**PROBLEM TO WORK ON:** Leave every picture out and give back the lines below from the first through the line that holds "0; background: var(--paper);", exactly as written.

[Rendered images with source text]

☆ ☆ ☆ ☆

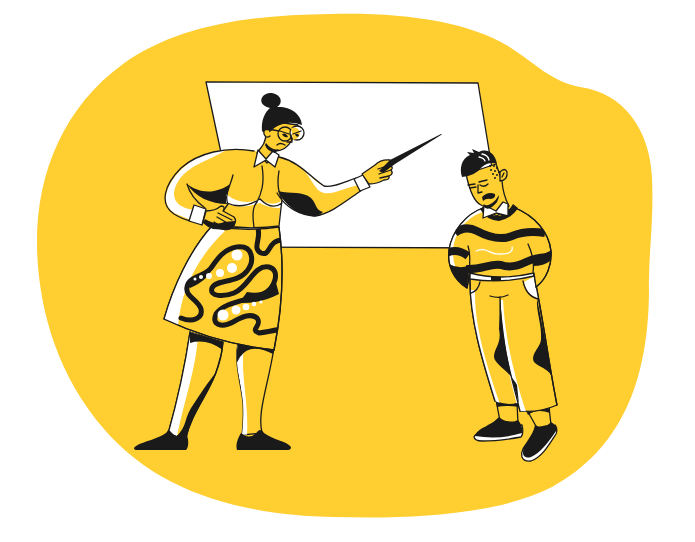
<!DOCTYPE html>
<html lang="en">
<head>
<meta charset="utf-8">
<title>Teacher and pupil at the whiteboard</title>
<style>
:root { --sun: #ffce31; --ink: #1a1a1a; --paper: #ffffff; }
html, body { margin: 0; background: var(--paper); overflow: hidden; }
.scene { display: block; width: 695px; height: 542px; }
.sun { fill: var(--sun); }
.ink { fill: var(--ink); }
.paper { fill: var(--paper); }
.outline { stroke: var(--ink); stroke-width: 1.3; stroke-linejoin: round; stroke-linecap: round; }
.line { fill: none; stroke: var(--ink); stroke-width: 1.3; stroke-linecap: round; stroke-linejoin: round; }
.ribbon { fill: none; stroke: var(--ink); stroke-width: 5; stroke-linecap: round; stroke-linejoin: round; }
.stripe { fill: none; stroke: var(--ink); stroke-width: 8; }
.glow { fill: none; stroke: var(--paper); stroke-width: 4; stroke-linecap: round; }
</style>
</head>
<body>
<svg class="scene" viewBox="0 0 695 542" role="img" aria-label="A teacher with a pointer scolds a pupil in front of a whiteboard">
  <defs>
    <clipPath id="skirt-shape"><path d="M212 226C190 250 173 287 164 319C200 336 237 346 274 350C282 310 285 270 279 227Q245 232 212 226Z"/></clipPath>
    <clipPath id="sweater-shape"><path d="M483 208C466 214 452 231 449 250C447 266 454 280 467 288L470 273Q500 281 534 273L536 287C547 279 552 264 551 251C549 233 536 216 513 207Q498 220 483 208Z"/></clipPath>
    <clipPath id="near-leg"><path d="M190 332C185 366 177 402 168 434L186 438C191 412 212 390 218 366Q222 354 223 342Z"/></clipPath>
    <clipPath id="far-leg"><path d="M238 344C234 362 241 384 243 402Q244 420 242 435L262 433C257 412 268 386 274 348Z"/></clipPath>
    <clipPath id="trousers-shape"><path d="M470 276C469 318 483 363 495 401Q507 407 518 403L520 411Q539 413 557 405C549 365 543 318 534 275Q502 283 470 276Z"/></clipPath>
  </defs>

  <path id="backdrop" class="sun" d="M330 14C405 12 468 22 508 46C535 63 550 81 580 87C624 93 650 130 652 178C654 224 648 257 649 292C648 382 621 449 552 487C495 516 405 519 335 517C240 515 158 492 104 429C57 375 38 307 37 246C36 173 64 107 123 64C178 25 250 15 330 14Z"/>
  <polygon id="whiteboard" class="paper outline" points="206,82 478,83 505,248 241,247"/>

  <g id="teacher">
    <g id="teacher-legs">
      <path class="sun outline" d="M190 332C185 366 177 402 168 434L186 438C191 412 212 390 218 366Q222 354 223 342Z"/>
      <g clip-path="url(#near-leg)">
        <path class="paper" d="M186 330L198 334C197 366 184 401 177 436L165 436Z"/>
        <path class="ink" d="M190 328L226 340L223 350Q206 338 190 343ZM222 366C210 378 195 402 190 410C184 421 187 426 176 437L190 441Z"/>
      </g>
      <path class="line" d="M190 332C185 366 177 402 168 434M223 342C220 384 193 405 186 438"/>
      <path class="sun outline" d="M238 344C234 362 241 384 243 402Q244 420 242 435L262 433C257 412 268 386 274 348Z"/>
      <g clip-path="url(#far-leg)">
        <path class="paper" d="M235 344L244 347C240 374 249 400 247 436L240 436Q246 400 236 365Z"/>
        <path class="ink" d="M236 341L276 346L273 354Q250 342 240 357L235 366Z"/>
      </g>
      <path class="ink" d="M134 448C138 442 158 440 167 432Q168 428 171 432C176 438 181 436 186 433C189 439 189 447 186 450L137 450Q134 450 134 448Z"/>
      <path class="ink" d="M237 450C235 444 239 436 241 433Q250 441 258 431Q261 428 264 433C273 440 287 441 291 447Q291 450 288 450Z"/>
    </g>

    <g id="teacher-skirt">
      <path class="sun outline" d="M212 226C190 250 173 287 164 319C200 336 237 346 274 350C282 310 285 270 279 227Q245 232 212 226Z"/>
      <g clip-path="url(#skirt-shape)">
        <path class="paper" d="M214 224C188 247 170 290 162 320L178 326C181 292 195 260 225 231Z"/>
        <path class="ribbon" d="M181 318C193 323 203 318 201 309C198 299 185 297 187 287C189 276 204 277 211 268C218 258 224 249 237 247C253 245 255 261 247 271C237 284 216 279 212 288C209 297 224 297 234 293C249 287 254 264 269 267C281 270 275 289 263 294C246 301 224 302 216 314C211 325 222 328 233 322C243 316 251 313 257 318C263 326 249 329 259 333Q267 332 281 329"/>
        <path class="ribbon" d="M257 226C263 237 251 248 261 253C271 257 267 240 283 240"/>
        <path class="ink" d="M188 286Q194 276 208 273L213 266Q209 280 190 288ZM247 292Q268 296 275 279L279 294Q260 304 239 303Z"/>
        <g class="paper">
          <circle cx="237" cy="255" r="5.5"/><circle cx="232" cy="268" r="5"/><circle cx="220" cy="273" r="4"/><circle cx="209" cy="276" r="3"/><circle cx="201" cy="277" r="2"/><circle cx="195" cy="279" r="1.5"/>
          <circle cx="223" cy="315" r="5.5"/><circle cx="236" cy="310" r="4.5"/><circle cx="246" cy="307" r="3.3"/><circle cx="254" cy="304" r="2.3"/><circle cx="261" cy="302" r="1.6"/>
        </g>
      </g>
      <path class="line" d="M212 226C190 250 173 287 164 319C200 336 237 346 274 350C282 310 285 270 279 227"/>
    </g>

    <g id="teacher-blouse">
      <path class="sun" d="M255 151C226 146 198 153 181 168C164 185 159 204 174 214Q184 220 191 221L198 206L188 192L228 203L217 225Q248 230 279 226L281 198C292 206 302 215 315 216C331 214 347 200 362 190L356 178C344 182 332 188 324 186C310 177 300 162 279 157Z"/>
      <path class="paper" d="M226 150C199 152 184 165 174 178C163 193 163 207 176 214L191 220L195 210C174 208 169 195 179 180C190 164 211 160 226 150Z"/>
      <path class="paper" d="M300 166C309 173 316 185 326 186L356 178L360 185C343 187 329 199 318 190C312 183 309 175 300 166Z"/>
      <path class="ink" d="M187 184C194 189 203 193 214 191Q224 189 230 184Q226 197 227 204C211 204 195 197 187 184Z"/>
      <path class="ink" d="M278 191C291 194 303 191 311 198C317 204 315 210 323 212Q316 219 308 215C296 213 285 205 278 191Z"/>
      <path class="paper" d="M226 194Q242 207 260 199Q272 208 283 200L280 208Q268 208 260 203Q241 210 226 203Z"/>
      <path class="line" d="M254 151C226 146 198 153 181 168C164 185 159 204 174 214Q184 220 191 221M187 184Q191 198 205 208M279 157C300 162 310 177 324 186C332 188 344 182 356 178M362 190C347 200 331 214 315 216C299 215 285 207 277 193M233 175C230 187 224 196 228 204Q220 215 217 225Q248 230 279 226L282 199Q276 188 279 171M227 203Q242 210 260 199Q272 211 282 203M262 166C265 184 261 194 257 202Q251 208 254 227"/>
      <polygon class="paper outline" points="194,205 206,209 202,225 189,221"/>
      <polygon class="paper outline" points="354,179 363,175 370,187 360,191"/>
    </g>

    <g id="teacher-hands">
      <path class="sun outline" d="M206 211Q215 211 221 206Q226 206 223 211L234 217Q237 221 234 225Q231 231 223 229Q211 227 203 222Z"/>
      <path class="ink" d="M205 219Q217 226 224 222L235 221Q236 229 227 230L213 229Q207 227 203 223Z"/>
      <path class="line" d="M218 213L232 220M217 217L229 224M214 222L224 228"/>
      <path class="sun outline" d="M362 174L375 165Q381 159 390 160Q394 163 390 165Q394 168 391 170Q394 174 389 176Q390 180 384 180Q377 184 369 184Z"/>
      <path class="line" d="M378 169L390 165M379 174L391 170M380 178L389 176"/>
      <path class="ink" d="M379 171L390 160L441 134Q443 134 441 135L395 164L383 173Z"/>
    </g>

    <g id="teacher-head">
      <path class="sun outline" d="M264 127Q269 139 260 149L257 153L267 163L277 157L275 151Q286 151 292 140L298 125L270 121Z"/>
      <path class="paper outline" d="M258 150L254 167L266 160L275 167L279 155L273 151L266 159Z"/>
      <path class="ink" d="M266 143Q272 151 279 149L275 153Q267 151 265 145Z"/>
      <path class="ink" d="M262 131C261 120 265 112 270 108C257 105 260 94 270 93C281 93 284 103 277 107C289 106 301 113 302 125Q291 121 283 124Q275 126 270 132Q265 135 262 131Z"/>
      <path class="sun outline" d="M269 130Q263 128 264 134Q266 139 270 136"/>
      <circle class="sun outline" cx="285" cy="134" r="7"/>
      <circle class="paper outline" cx="297" cy="133" r="7"/>
      <path class="sun" d="M291 128Q298 126 300 133Q299 139 293 140Z"/>
      <path class="line" d="M279 131L268 129M280 131L289 134M293 134L301 131M291 135L292 142L287 142M277 145Q280 142 285 145"/>
      <path class="ink" d="M282 134Q286 132 288 137Q284 138 282 134ZM295 134Q299 133 299 136Q296 138 295 134Z"/>
    </g>
  </g>

  <g id="pupil">
    <g id="pupil-shoes">
      <path class="sun outline" d="M496 400L500 421L518 423L517 403ZM527 410L537 428L551 425L549 407Z"/>
      <path class="ink" d="M496 400Q508 407 519 402L519 407Q506 405 497 407ZM525 408L550 405L550 413Q537 408 528 415Z"/>
      <path class="paper outline" d="M474 437Q475 433 486 431L522 425Q524 434 521 437Q499 441 482 441Q475 441 474 437Z"/>
      <path class="ink" d="M475 436C477 428 491 426 499 417Q508 425 518 420Q523 426 522 433Q499 440 475 436Z"/>
      <path class="paper outline" d="M522 457Q520 448 531 440L555 425Q558 429 556 434C549 445 542 457 531 461Q524 462 522 457Z"/>
      <path class="ink" d="M523 454C522 444 533 437 535 425Q544 430 551 422Q557 425 556 431C548 443 540 453 531 457Q525 459 523 454Z"/>
    </g>

    <g id="pupil-trousers">
      <path class="sun outline" d="M470 276C469 318 483 363 495 401Q507 407 518 403L520 411Q539 413 557 405C549 365 543 318 534 275Q502 283 470 276Z"/>
      <g clip-path="url(#trousers-shape)">
        <path class="paper" d="M468 290L475 290C474 327 488 369 500 404L494 404C480 360 469 327 468 290Z"/>
        <path class="paper" d="M503 300C505 338 514 375 526 412L519 412C508 373 500 337 501 300Z"/>
        <path class="ink" d="M500 297C503 333 507 365 519 404L517 385C510 371 495 365 494 357C494 348 502 344 499 329Z"/>
        <path class="ink" d="M537 298L553 380C550 368 541 369 534 362C530 354 541 347 541 339C542 324 536 313 537 298Z"/>
        <path class="paper" d="M524 282Q526 295 539 299L535 276Z"/>
      </g>
      <path class="line" d="M490 296Q500 299 508 295M500 297C500 340 511 375 520 411M523 281Q526 296 538 299M471 293Q478 291 480 282M470 276C469 318 483 363 495 401M534 275C543 318 549 365 557 405"/>
      <path class="paper outline" d="M470 272Q502 279 533 270L534 276Q502 284 470 279Z"/>
      <polygon class="ink" points="491,274 501,274 501,281 491,281"/>
    </g>

    <g id="pupil-sweater">
      <path class="sun outline" d="M483 208C466 214 452 231 449 250C447 266 454 280 467 288L470 273Q500 281 534 273L536 287C547 279 552 264 551 251C549 233 536 216 513 207Q498 220 483 208Z"/>
      <g clip-path="url(#sweater-shape)">
        <path class="glow" d="M482 210C462 217 452 234 451 250C450 264 456 276 465 286"/>
        <path class="stripe" d="M455 233Q465 225 477 231C490 238 502 240 512 236Q526 230 545 233"/>
        <path class="stripe" d="M447 253Q457 248 468 256M466 269C482 270 490 263 501 265Q512 269 526 262Q536 257 553 257"/>
        <path class="ink" d="M449 264Q460 270 469 265L467 290Q453 283 449 264ZM535 258L552 250L550 261Q544 266 533 266Z"/>
        <path class="line" style="stroke:var(--paper)" d="M476 251C487 246 489 255 500 254Q514 254 512 247"/>
      </g>
      <path class="ink" d="M480 209Q486 220 499 221Q512 218 518 208L513 204Q506 216 497 216Q487 215 484 206Z"/>
      <path class="line" d="M468 246Q472 258 467 288M528 244Q535 259 533 272M483 208C466 214 452 231 449 250C447 266 454 280 467 288M513 207C536 216 549 233 551 251C552 264 547 279 536 287"/>
    </g>

    <g id="pupil-head">
      <path class="sun outline" d="M466 174C469 188 474 202 481 205Q487 208 487 210L497 216L509 206Q503 195 502 181L496 164Z"/>
      <path class="paper outline" d="M484 205L483 218L496 213L508 216L508 204L503 202L496 211Z"/>
      <path class="ink" d="M483 206Q493 206 499 195Q499 202 492 207Q487 211 483 206Z"/>
      <path class="sun outline" d="M500 172Q505 167 507 172Q508 180 500 181Z"/>
      <path class="line" d="M502 177L504 173"/>
      <path class="ink" d="M462 177C459 168 462 158 470 155L467 152L474 153L472 149L479 152C488 147 496 155 497 164Q489 161 482 167Q475 176 462 177Z"/>
      <path class="line" style="stroke:var(--paper)" d="M482 154Q488 155 489 160M479 157Q484 158 485 161"/>
      <g class="ink">
        <circle cx="490" cy="166" r="1"/><circle cx="494" cy="166" r="1"/><circle cx="497" cy="168" r="1"/><circle cx="491" cy="170" r="1"/><circle cx="495" cy="171" r="1"/><circle cx="499" cy="172" r="1"/><circle cx="493" cy="174" r="1"/><circle cx="497" cy="175" r="1"/><circle cx="495" cy="178" r="1"/>
      </g>
      <path class="line" d="M479 182L487 180M480 185Q484 188 488 184M468 185L475 184M470 188L476 187M478 185L478 193L482 192"/>
      <path class="ink" d="M482 197Q488 191 495 194Q496 198 491 199Q486 198 483 201Z"/>
    </g>
  </g>
</svg>
</body>
</html>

☆ ☆ ☆ ☆

**REPLY:**
<!DOCTYPE html>
<html lang="en">
<head>
<meta charset="utf-8">
<title>Teacher and pupil at the whiteboard</title>
<style>
:root { --sun: #ffce31; --ink: #1a1a1a; --paper: #ffffff; }
html, body { margin: 0; background: var(--paper); overflow: hidden; }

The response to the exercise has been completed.